Eriocheir sinensis, animal ovaries, claws, complementary DNA, crabs, ecdysis, hydrophobicity, juveniles, messenger RNA, muscle tissues, muscles, nucleotide sequences, phosphorylation, phosphotransferases (kinases), protein synthesis, rapamycin, reverse transcriptase polymerase chain reaction, ribosomal proteins, serine, signal transduction, testes, threonine

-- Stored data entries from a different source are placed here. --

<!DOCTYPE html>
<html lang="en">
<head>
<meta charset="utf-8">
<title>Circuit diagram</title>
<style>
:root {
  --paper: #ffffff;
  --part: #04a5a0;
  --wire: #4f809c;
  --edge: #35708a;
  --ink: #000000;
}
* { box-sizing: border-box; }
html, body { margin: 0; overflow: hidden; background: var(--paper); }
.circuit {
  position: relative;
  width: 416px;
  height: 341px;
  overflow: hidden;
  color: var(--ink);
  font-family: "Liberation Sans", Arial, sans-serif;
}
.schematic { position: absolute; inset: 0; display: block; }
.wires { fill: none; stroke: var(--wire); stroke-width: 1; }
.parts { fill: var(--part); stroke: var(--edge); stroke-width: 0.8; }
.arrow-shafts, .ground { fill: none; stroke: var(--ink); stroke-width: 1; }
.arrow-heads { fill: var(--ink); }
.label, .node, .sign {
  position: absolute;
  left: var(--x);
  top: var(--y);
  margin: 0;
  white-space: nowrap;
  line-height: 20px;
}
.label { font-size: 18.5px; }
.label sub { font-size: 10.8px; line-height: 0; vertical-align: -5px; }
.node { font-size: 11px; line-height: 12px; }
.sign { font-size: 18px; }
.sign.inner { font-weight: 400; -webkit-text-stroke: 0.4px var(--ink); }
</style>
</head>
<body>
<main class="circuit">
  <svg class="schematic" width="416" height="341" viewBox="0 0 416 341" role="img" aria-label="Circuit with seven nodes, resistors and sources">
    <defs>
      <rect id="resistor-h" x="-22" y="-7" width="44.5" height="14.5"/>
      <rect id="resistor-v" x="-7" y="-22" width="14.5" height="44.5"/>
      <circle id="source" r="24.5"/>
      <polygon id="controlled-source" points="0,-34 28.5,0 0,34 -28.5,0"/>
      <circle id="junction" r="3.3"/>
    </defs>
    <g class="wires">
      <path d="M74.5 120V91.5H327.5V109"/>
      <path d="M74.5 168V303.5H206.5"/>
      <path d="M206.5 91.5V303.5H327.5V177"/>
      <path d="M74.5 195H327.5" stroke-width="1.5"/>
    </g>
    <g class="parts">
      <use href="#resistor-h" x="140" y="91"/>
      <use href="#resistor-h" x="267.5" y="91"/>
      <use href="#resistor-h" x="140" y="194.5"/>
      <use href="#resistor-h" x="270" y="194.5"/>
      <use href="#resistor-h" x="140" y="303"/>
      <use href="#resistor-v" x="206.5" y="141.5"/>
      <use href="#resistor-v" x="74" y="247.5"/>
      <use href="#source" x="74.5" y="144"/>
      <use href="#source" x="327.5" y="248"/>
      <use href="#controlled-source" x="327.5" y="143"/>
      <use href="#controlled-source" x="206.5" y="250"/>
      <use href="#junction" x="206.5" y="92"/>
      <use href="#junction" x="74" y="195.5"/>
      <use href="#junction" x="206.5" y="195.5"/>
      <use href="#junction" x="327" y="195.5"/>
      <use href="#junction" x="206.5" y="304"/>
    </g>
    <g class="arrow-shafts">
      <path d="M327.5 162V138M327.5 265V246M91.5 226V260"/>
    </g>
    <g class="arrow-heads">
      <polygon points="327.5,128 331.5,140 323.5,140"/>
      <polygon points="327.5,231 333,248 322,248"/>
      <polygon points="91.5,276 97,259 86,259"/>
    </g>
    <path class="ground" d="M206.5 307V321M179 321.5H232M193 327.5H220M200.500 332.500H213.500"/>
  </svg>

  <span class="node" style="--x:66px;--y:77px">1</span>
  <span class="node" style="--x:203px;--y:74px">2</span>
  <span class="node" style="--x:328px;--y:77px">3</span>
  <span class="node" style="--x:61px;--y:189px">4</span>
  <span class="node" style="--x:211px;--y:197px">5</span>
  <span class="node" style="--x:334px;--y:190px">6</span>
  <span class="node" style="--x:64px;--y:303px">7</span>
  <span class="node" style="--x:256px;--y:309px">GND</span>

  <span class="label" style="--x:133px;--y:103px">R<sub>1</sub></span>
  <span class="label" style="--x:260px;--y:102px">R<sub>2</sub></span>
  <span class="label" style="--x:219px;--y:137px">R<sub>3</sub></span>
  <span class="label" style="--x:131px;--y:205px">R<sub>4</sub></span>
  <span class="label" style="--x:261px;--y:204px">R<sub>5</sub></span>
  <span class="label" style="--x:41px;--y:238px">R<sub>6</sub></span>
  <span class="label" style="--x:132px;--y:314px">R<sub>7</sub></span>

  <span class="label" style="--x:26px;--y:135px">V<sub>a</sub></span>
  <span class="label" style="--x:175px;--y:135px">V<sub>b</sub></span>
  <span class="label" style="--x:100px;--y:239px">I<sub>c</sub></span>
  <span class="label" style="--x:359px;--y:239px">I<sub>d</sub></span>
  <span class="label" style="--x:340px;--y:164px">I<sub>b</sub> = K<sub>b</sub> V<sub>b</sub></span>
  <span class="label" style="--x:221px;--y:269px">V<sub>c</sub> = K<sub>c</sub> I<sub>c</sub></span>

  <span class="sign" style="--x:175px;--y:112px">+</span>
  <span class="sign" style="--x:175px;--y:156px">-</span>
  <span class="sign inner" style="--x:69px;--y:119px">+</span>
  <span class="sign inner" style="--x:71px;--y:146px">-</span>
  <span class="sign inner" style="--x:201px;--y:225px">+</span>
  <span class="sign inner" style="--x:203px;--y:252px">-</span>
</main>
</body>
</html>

Ribosomal protein S6 kinases (S6Ks) are key targets downstream of the mechanistic target of rapamycin (mTOR) signaling pathway that are activated by mTOR complex 1 phosphorylation to promote protein synthesis, and are involved in muscle growth and pathology. In this study, we cloned a 1560-base pair (bp) complementary DNA sequence encoding a unique S6K1, designated EsS6K1, in the Chinese mitten crab Eriocheir sinensis. EsS6K1 contains a 54-bp 5′ untranslated region, a 246-bp 3′ untranslated region and a 1260-bp coding sequence that encodes 419 amino acids. EsS6K1 contains a conserved kinase domain, a TOR signaling motif, and a turn motif; it lacks a C-terminal autoinhibitory domain, and the conventional threonine in the hydrophobic motif is replaced with serine. Real-time quantitative reverse transcription–polymerase chain reaction experiments showed that EsS6K1 expression was highest in the ovaries, followed by the testes and the eyestalks, in mature crabs. In juvenile crabs, the relative messenger RNA levels of EsS6K1 in the claw, walking leg and abdominal muscles were significantly higher in the late premolt (D₃₋₄) stage than in the intermolt (C) stage. After ecdysis, the expression of EsS6K1 in the walking leg and abdominal muscles declined to the level in the C stage, but the expression in claw muscles remained as high as that in the D₃₋₄ stage. The findings showed that EsS6K1 likely plays roles in muscle changes during crustacean molting. These results provide valuable insights into the mechanism underlying crustacean muscle growth induced by molting.